Phase 1 – Update

Things have been going pretty well with the dogs. Considering how hyper they all are, we have only had a few, minor accidents. A couple of the dogs have acquired little nicks and scratches here and there. Fortunately, none of the dogs have had any major injuries to their legs or muscles.

We’ve consulted with several leading researchers and have determined that if one of our dogs has injured their leg during their adolescence, that our study could be in jeopardy.

With that in mind, we are juggling how we want to proceed going forward. We know how important it is for all of our dogs to socialize.

Not only do we want them to be well-developed, but we want them to expend all of their energy. These dogs are not meant to be pent up all day and night.

In fact, by exercising the dogs, we’re actually going to be able to get much more accurate results of our booties research.

Think about it – dogs that are in people’s homes aren’t pent up all day. They are running around all crazy. Then their owners decide to go outside and put booties on the dog.

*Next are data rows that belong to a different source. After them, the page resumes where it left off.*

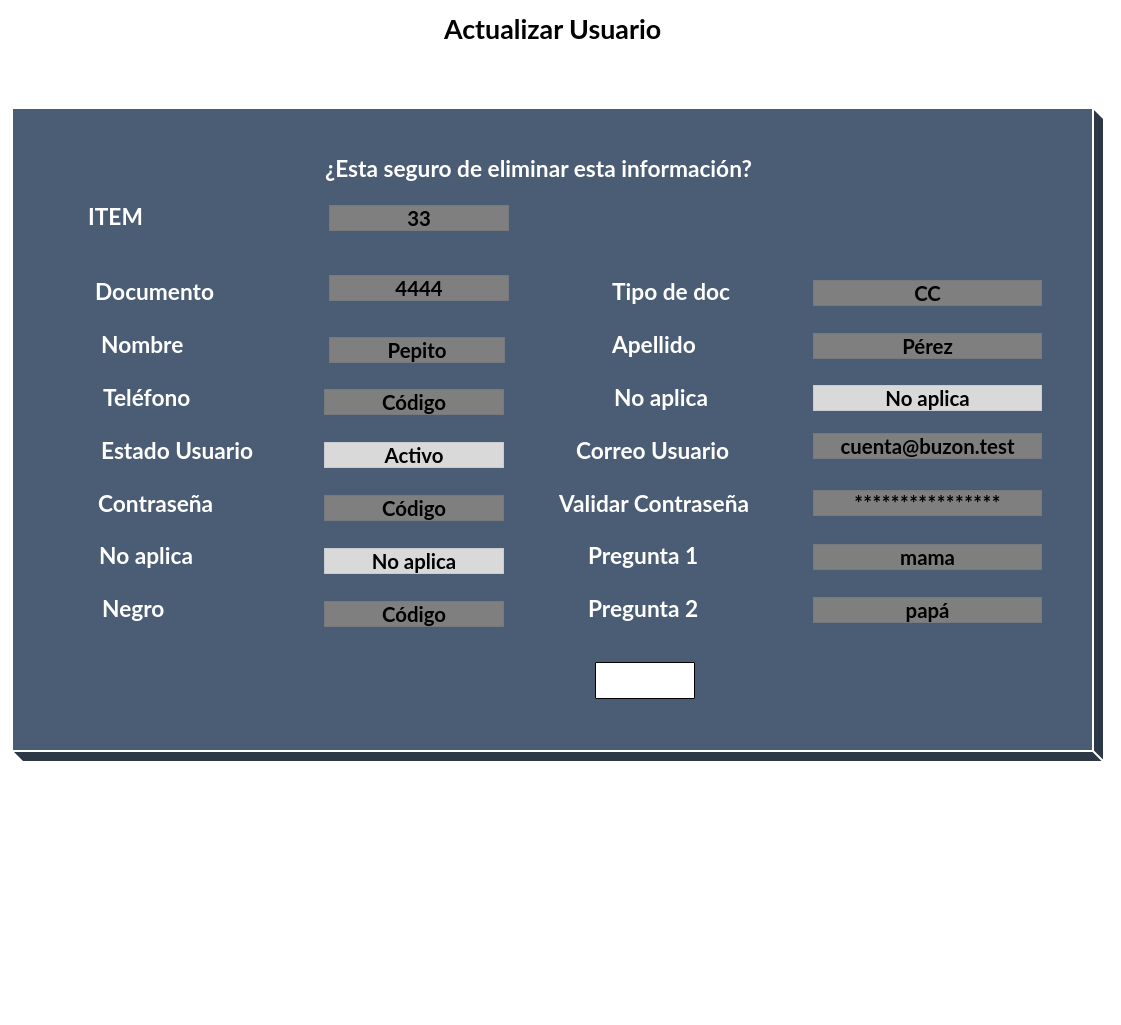
<!DOCTYPE html>
<html lang="es">
<head>
<meta charset="utf-8">
<title>Actualizar Usuario</title>
<style>
:root {
  --page: #ffffff;
  --panel: #4b5d75;
  --panel-side: #2d3846;
  --edge: #ffffff;
  --label: #ffffff;
  --ink: #000000;
  --field: #7f7f7f;
  --field-line: #76797d;
  --field-off: #d9d9d9;
}
* { box-sizing: border-box; margin: 0; }
html, body { width: 1121px; height: 1025px; overflow: hidden; background: var(--page); }
body { position: relative; font-family: Lato, sans-serif; font-weight: 700; color: var(--ink); }
.title {
  width: 1105px; height: 58px;
  font-size: 26.8px; line-height: 58px; text-align: center;
}
.panel-shape { position: absolute; left: 0; top: 0; }
.panel {
  position: absolute; left: 13px; top: 109px;
  width: 1080px; height: 642px;
  color: var(--label); font-size: 22.7px; line-height: 28px; white-space: nowrap;
}
.question {
  height: 82px; padding: 46px 0 0 312px;
  font-size: inherit; font-weight: inherit;
}
.row {
  display: grid; grid-template-columns: 236px 1fr;
  align-items: center; height: 52.8px;
}
.row dt { padding-left: var(--in, 0); }
.row dd {
  position: relative; left: var(--fx, 0); top: var(--fy, 0);
  width: var(--fw, 180px); height: 26px;
  background: var(--field); border: 1px solid var(--field-line);
  color: var(--ink); font-size: 20.4px; line-height: 24px; text-align: center;
}
.row dd.off { background: var(--field-off); border-color: #c9ccd0; }
.item { padding-left: 75px; }
.columns { display: flex; gap: 56px; padding: 22.2px 0 0 75px; }
.personal { width: 415px; --fy: 4.5px; }
.account { width: 482px; --fy: .5px; --fw: 229px; }
.account .row { grid-template-columns: 254px 1fr; }
.stars { letter-spacing: .5px; }
.confirm {
  display: block; width: 100px; height: 37px; margin: 26px 0 0 582px;
  background: var(--page); border: 1px solid var(--ink); border-radius: 1px;
}
</style>
</head>
<body>
<h1 class="title">Actualizar Usuario</h1>

<svg class="panel-shape" width="1121" height="1025" viewBox="0 0 1121 1025" aria-hidden="true">
  <rect x="13" y="109" width="1080" height="642" fill="var(--panel)"/>
  <g fill="var(--panel-side)">
    <polygon points="1093,109 1103,119 1103,761 1093,751"/>
    <polygon points="13,751 1093,751 1103,761 23,761"/>
  </g>
  <path d="M13 751H1093V109M1093 751L1103 761" fill="none" stroke="var(--edge)" stroke-width="2"/>
</svg>

<main class="panel">
  <h2 class="question">¿Esta seguro de eliminar esta información?</h2>

  <dl class="item">
    <div class="row" style="--fx:5px;--fy:.5px"><dt>ITEM</dt><dd>33</dd></div>
  </dl>

  <div class="columns">
    <dl class="personal">
      <div class="row" style="--in:7px;--fx:5px;--fy:-4.5px"><dt>Documento</dt><dd>4444</dd></div>
      <div class="row" style="--in:13px;--fx:5px;--fw:176px"><dt>Nombre</dt><dd>Pepito</dd></div>
      <div class="row" style="--in:15px"><dt>Teléfono</dt><dd>Código</dd></div>
      <div class="row" style="--in:13px"><dt>Estado Usuario</dt><dd class="off">Activo</dd></div>
      <div class="row" style="--in:10px"><dt>Contraseña</dt><dd>Código</dd></div>
      <div class="row" style="--in:11px"><dt>No aplica</dt><dd class="off">No aplica</dd></div>
      <div class="row" style="--in:14px"><dt>Negro</dt><dd>Código</dd></div>
    </dl>

    <dl class="account">
      <div class="row" style="--in:53px"><dt>Tipo de doc</dt><dd>CC</dd></div>
      <div class="row" style="--in:53px"><dt>Apellido</dt><dd>Pérez</dd></div>
      <div class="row" style="--in:55px"><dt>No aplica</dt><dd class="off">No aplica</dd></div>
      <div class="row" style="--in:17px;--fy:-4.5px"><dt>Correo Usuario</dt><dd>cuenta@buzon.test</dd></div>
      <div class="row" style="--in:0px;--fy:-.5px"><dt>Validar Contraseña</dt><dd class="stars">****************</dd></div>
      <div class="row" style="--in:29px"><dt>Pregunta 1</dt><dd>mama</dd></div>
      <div class="row" style="--in:29px"><dt>Pregunta 2</dt><dd>papá</dd></div>
    </dl>
  </div>

  <div class="confirm"></div>
</main>
</body>
</html>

We want our dogs to have a similar growing up experience in order to replicate the real-world scenarios.

We’re really going to have to put our head’s together on this one. I’m sure that we will find a solution!

Phase 1 – Cont

The dogs have continued to grow. We have done a good job thus far of keeping the dogs in a stable, controlled environment.

As you can imagine, this is going to be a long-term study. If things go as planned, we will be studying these dogs for over 10 years.

Hopefully, and I really mean hopefully, our theory proves incorrect and all of these dogs live long, healthy lives.

Anyways, back to the dogs. They’re growing stronger and stronger everyday. It’s amazing how fast labradors grow. It seems like just yesterday we were picking them up from the adoption agency. Now they’re all around 50 pounds and full of energy.

You think having two hyper dogs is bad? Trying having 8.

Good thing we have plenty of funding! These dogs go through so much dog food and dog toys 🙂

We supervise the dogs for a period of 20 out of the 24 hours in a day. During the other 4 hours, each dog is left in their own large dog playpen to rest.We chose to buy them high quality large dog playpens because these dogs are going to be active during the day. We want them to have room to walk around during the night if they wanted to. Also, since the dogs are more hyper than normal, we decided that a more durable dog playpen was a great idea.

We had issues in the past where the dogs were breaking out of their dog playpens. Obviously this ate into the limited amount of funding that we had. It was quite a shame, too, since the dog playpens we got before were quite aesthetic. However, if they aren’t going to serve their purpose of keeping the dogs in an enclosure, then they aren’t much use to us.

It’s so hard to find a quality dog playpen nowadays. We really lucked out in choosing some good ones this time around. Our dogs sure do seem to love them. It’s amazing how such a little thing can have such a big impact on dog’s lives.

Typically, each dog will take a nap during the day, but it’s not a good sleep. This is because the other dogs are always looking to play and constantly nibbling on each other’s ears. As you can imagine, you’re not going to get quality sleep with all the rough-housing going on.

Phase 1

Phase 1 of our research has gone relatively well. For the most part, we’ve been collecting a group of local dogs that are going to be participating in our study.

In order to have control over the dog’s environment, we have adopted a litter of 8 labradors from a local adoption agency.

We originally wanted to have owners bring their dogs in to volunteer for the ongoing research, but ultimately we concluded that there would be too many extraneous factors that could impact the results.

By having all of the dogs living within our research facility, we’re going to be able to control what they are exposed to.

We’re separating the dogs into two groups – booties and no booties. None of the dogs are going to be receiving exposure to the dog booties until they are fully developed around the age of 2.5.

There are a multitude of factors that can influence the growth of a dog’s muscles and bones. If our theory is correct, then exposing the dogs to booties at a much younger age could definitely tip the scales of our results.